*Your goal*:
Count how many lines below include the string "seamDistance". Only that number should appear in the reply.

*Records shown*:
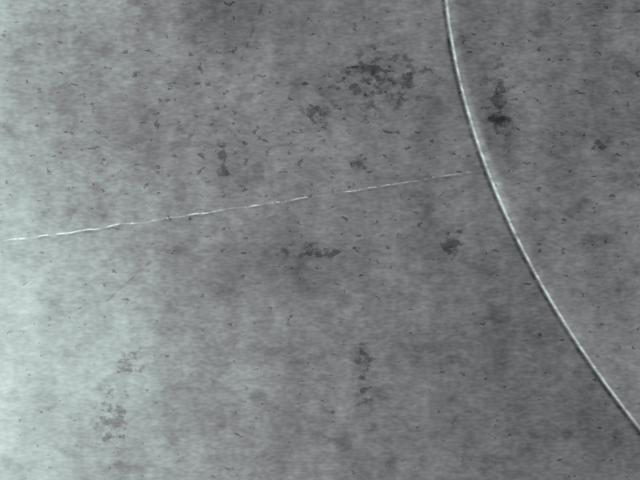
Write a WebGL 2 fragment shader that draws this texture.

```glsl
#version 300 es
precision highp float;
// Worn grey sheet with a curved raised seam, a thin pale scratch and speckled stains.

uniform vec2 u_resolution;
out vec4 fragColor;

// Stains as centre.xy and radii.zw, in units of canvas height
const vec4 STAINS[11] = vec4[11](
  vec4(0.79, 0.835, 0.095, 0.06), vec4(0.665, 0.765, 0.035, 0.03),
  vec4(0.747, 0.652, 0.018, 0.02), vec4(0.467, 0.66, 0.015, 0.06),
  vec4(0.66, 0.479, 0.07, 0.016), vec4(0.274, 0.25, 0.03, 0.03),
  vec4(0.235, 0.125, 0.035, 0.06), vec4(0.76, 0.22, 0.022, 0.07),
  vec4(1.267, 0.70, 0.03, 0.014), vec4(1.042, 0.78, 0.03, 0.09),
  vec4(0.946, 0.49, 0.025, 0.035));

vec2 hashGradient(vec2 cell) {
  vec3 q = fract(cell.xyx * vec3(0.1031, 0.1030, 0.0973));
  q += dot(q, q.yzx + 33.33);
  float angle = 6.2832 * fract((q.x + q.y) * q.z);
  return vec2(cos(angle), sin(angle));
}

float gradientNoise(vec2 p) {
  vec2 i = floor(p), f = fract(p);
  vec2 w = f * f * f * (f * (f * 6.0 - 15.0) + 10.0);
  vec2 e = vec2(0.0, 1.0);
  float a = dot(hashGradient(i), f);
  float b = dot(hashGradient(i + e.yx), f - e.yx);
  float c = dot(hashGradient(i + e.xy), f - e.xy);
  float d = dot(hashGradient(i + e.yy), f - e.yy);
  return mix(mix(a, b, w.x), mix(c, d, w.x), w.y);
}

float fbm(vec2 p) {
  float sum = 0.0, amplitude = 0.6;
  for (int k = 0; k < 4; k++) {
    sum += amplitude * gradientNoise(p);
    p = mat2(1.6, 1.2, -1.2, 1.6) * p + 7.3;
    amplitude *= 0.55;
  }
  return sum;
}

float bump(vec2 p, vec2 centre, vec2 radius) {
  vec2 d = (p - centre) / radius;
  return exp(-dot(d, d));
}

float band(float d, float width) {
  return exp(-d * d / (width * width));
}

float segmentDistance(vec2 p, vec2 a, vec2 b) {
  vec2 ab = b - a;
  return length(p - a - ab * clamp(dot(p - a, ab) / dot(ab, ab), 0.0, 1.0));
}

// Signed distance to the seam, positive on its right
float seamDistance(vec2 p) {
  float t = 1.0 - p.y;
  float slope = 0.104 + 0.78 * t;
  return (p.x - 0.929 - 0.104 * t - 0.39 * t * t) / sqrt(1.0 + slope * slope);
}

float scratchDistance(vec2 p) {
  return p.y - 0.4965 - 0.135 * p.x - 0.0135 * p.x * p.x - 0.004 * gradientNoise(p.xx * 18.0);
}

// Broad light falling from the left
float baseLight(vec2 p, float seam) {
  float light = 0.405 + 0.27 * exp(-p.x * 2.2);
  light += 0.08 * bump(p, vec2(0.0, 0.25), vec2(0.4, 0.36));
  light += 0.05 * bump(p, vec2(0.4, 0.12), vec2(0.35, 0.25));
  light -= 0.09 * bump(p, vec2(0.5, 1.0), vec2(0.14, 0.08));
  light -= 0.06 * bump(p, vec2(0.1, 0.76), vec2(0.2, 0.12));
  light -= 0.05 * bump(p, vec2(0.58, 0.43), vec2(0.2, 0.08));
  light -= 0.05 * bump(p, vec2(1.15, 0.2), vec2(0.2, 0.25)) * smoothstep(-0.02, 0.02, -seam);
  light += 0.06 * bump(p, vec2(1.33, 0.3), vec2(0.15, 0.2)) * smoothstep(-0.01, 0.02, seam);
  return light;
}

float stainMask(vec2 p) {
  float mask = 0.0;
  for (int k = 0; k < 11; k++) mask = max(mask, bump(p, STAINS[k].xy, STAINS[k].zw));
  return mask;
}

// Cool tint grows with brightness
vec3 metalColour(float light) {
  float cool = smoothstep(0.47, 0.72, light);
  return vec3(light) + vec3(0.0, 0.004, 0.012) + cool * vec3(0.0, 0.05, 0.035);
}

void main() {
  vec2 p = gl_FragCoord.xy / u_resolution.y;
  float seam = seamDistance(p);
  float light = baseLight(p, seam);

  // Clouds, vertical wear and grain
  light += 0.10 * fbm(p * 6.0 + 3.0) + 0.08 * fbm(p * vec2(15.0, 4.0) + 11.0);
  light += 0.09 * fbm(p * vec2(30.0, 55.0)) + 0.05 * gradientNoise(p * vec2(75.0, 150.0));

  // Ragged stains with soft halos, and loose specks of uneven size
  float mottle = fbm(p * vec2(38.0, 46.0) + 19.0);
  float mask = stainMask(p);
  light -= 0.025 * mask;
  light -= 0.12 * smoothstep(-0.02, 0.3, mottle + 0.3 * mask - 0.15) * smoothstep(0.02, 0.5, mask);
  float density = bump(p, vec2(0.5, 0.76), vec2(0.45, 0.26)) + 0.4 * smoothstep(0.0, 0.1, seam);
  float specks = fbm(p * vec2(44.0, 60.0) + 5.0) + 0.09 * density;
  light -= 0.12 * smoothstep(0.27, 0.48, specks);
  light -= 0.05 * smoothstep(0.12, 0.4, fbm(p * vec2(12.0, 17.0) + 31.0));

  // Faint dark hairlines
  float hairlines = band(segmentDistance(p, vec2(0.547, 0.99), vec2(0.495, 0.855)), 0.003)
    + band(segmentDistance(p, vec2(0.33, 0.47), vec2(0.215, 0.365)), 0.003);
  light -= 0.07 * hairlines * smoothstep(-0.3, 0.2, gradientNoise(p * 40.0));

  // Pale scratch, broken and fading toward the seam
  float scratch = scratchDistance(p);
  float wear = smoothstep(-0.25, 0.3, fbm(vec2(p.x * 45.0, 2.5)));
  float reach = smoothstep(-1.01, -0.98, -p.x) * mix(1.0, 0.6, smoothstep(0.45, 0.95, p.x));
  light += 0.27 * band(scratch, 0.0019) * reach * mix(0.15, 1.0, wear);
  light -= 0.06 * band(scratch + 0.0045, 0.0025) * reach * wear;

  // Raised seam: shadow, lit ridge and pale shoulder
  float rough = 0.8 + 0.9 * fbm(p * vec2(25.0, 50.0));
  float middle = band(p.y - 0.69, 0.17);
  light += 0.30 * rough * band(seam - 0.001, 0.0033) - 0.17 * rough * band(seam + 0.0062, 0.004);
  light += (0.05 + 0.11 * middle) * rough * band(seam - 0.009, 0.009);
  light -= 0.05 * band(seam - 0.045, 0.03) * smoothstep(0.5, 0.8, p.y);
  fragColor = vec4(clamp(metalColour(light), 0.0, 1.0), 1.0);
}
```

*Answer for this exercise*:
2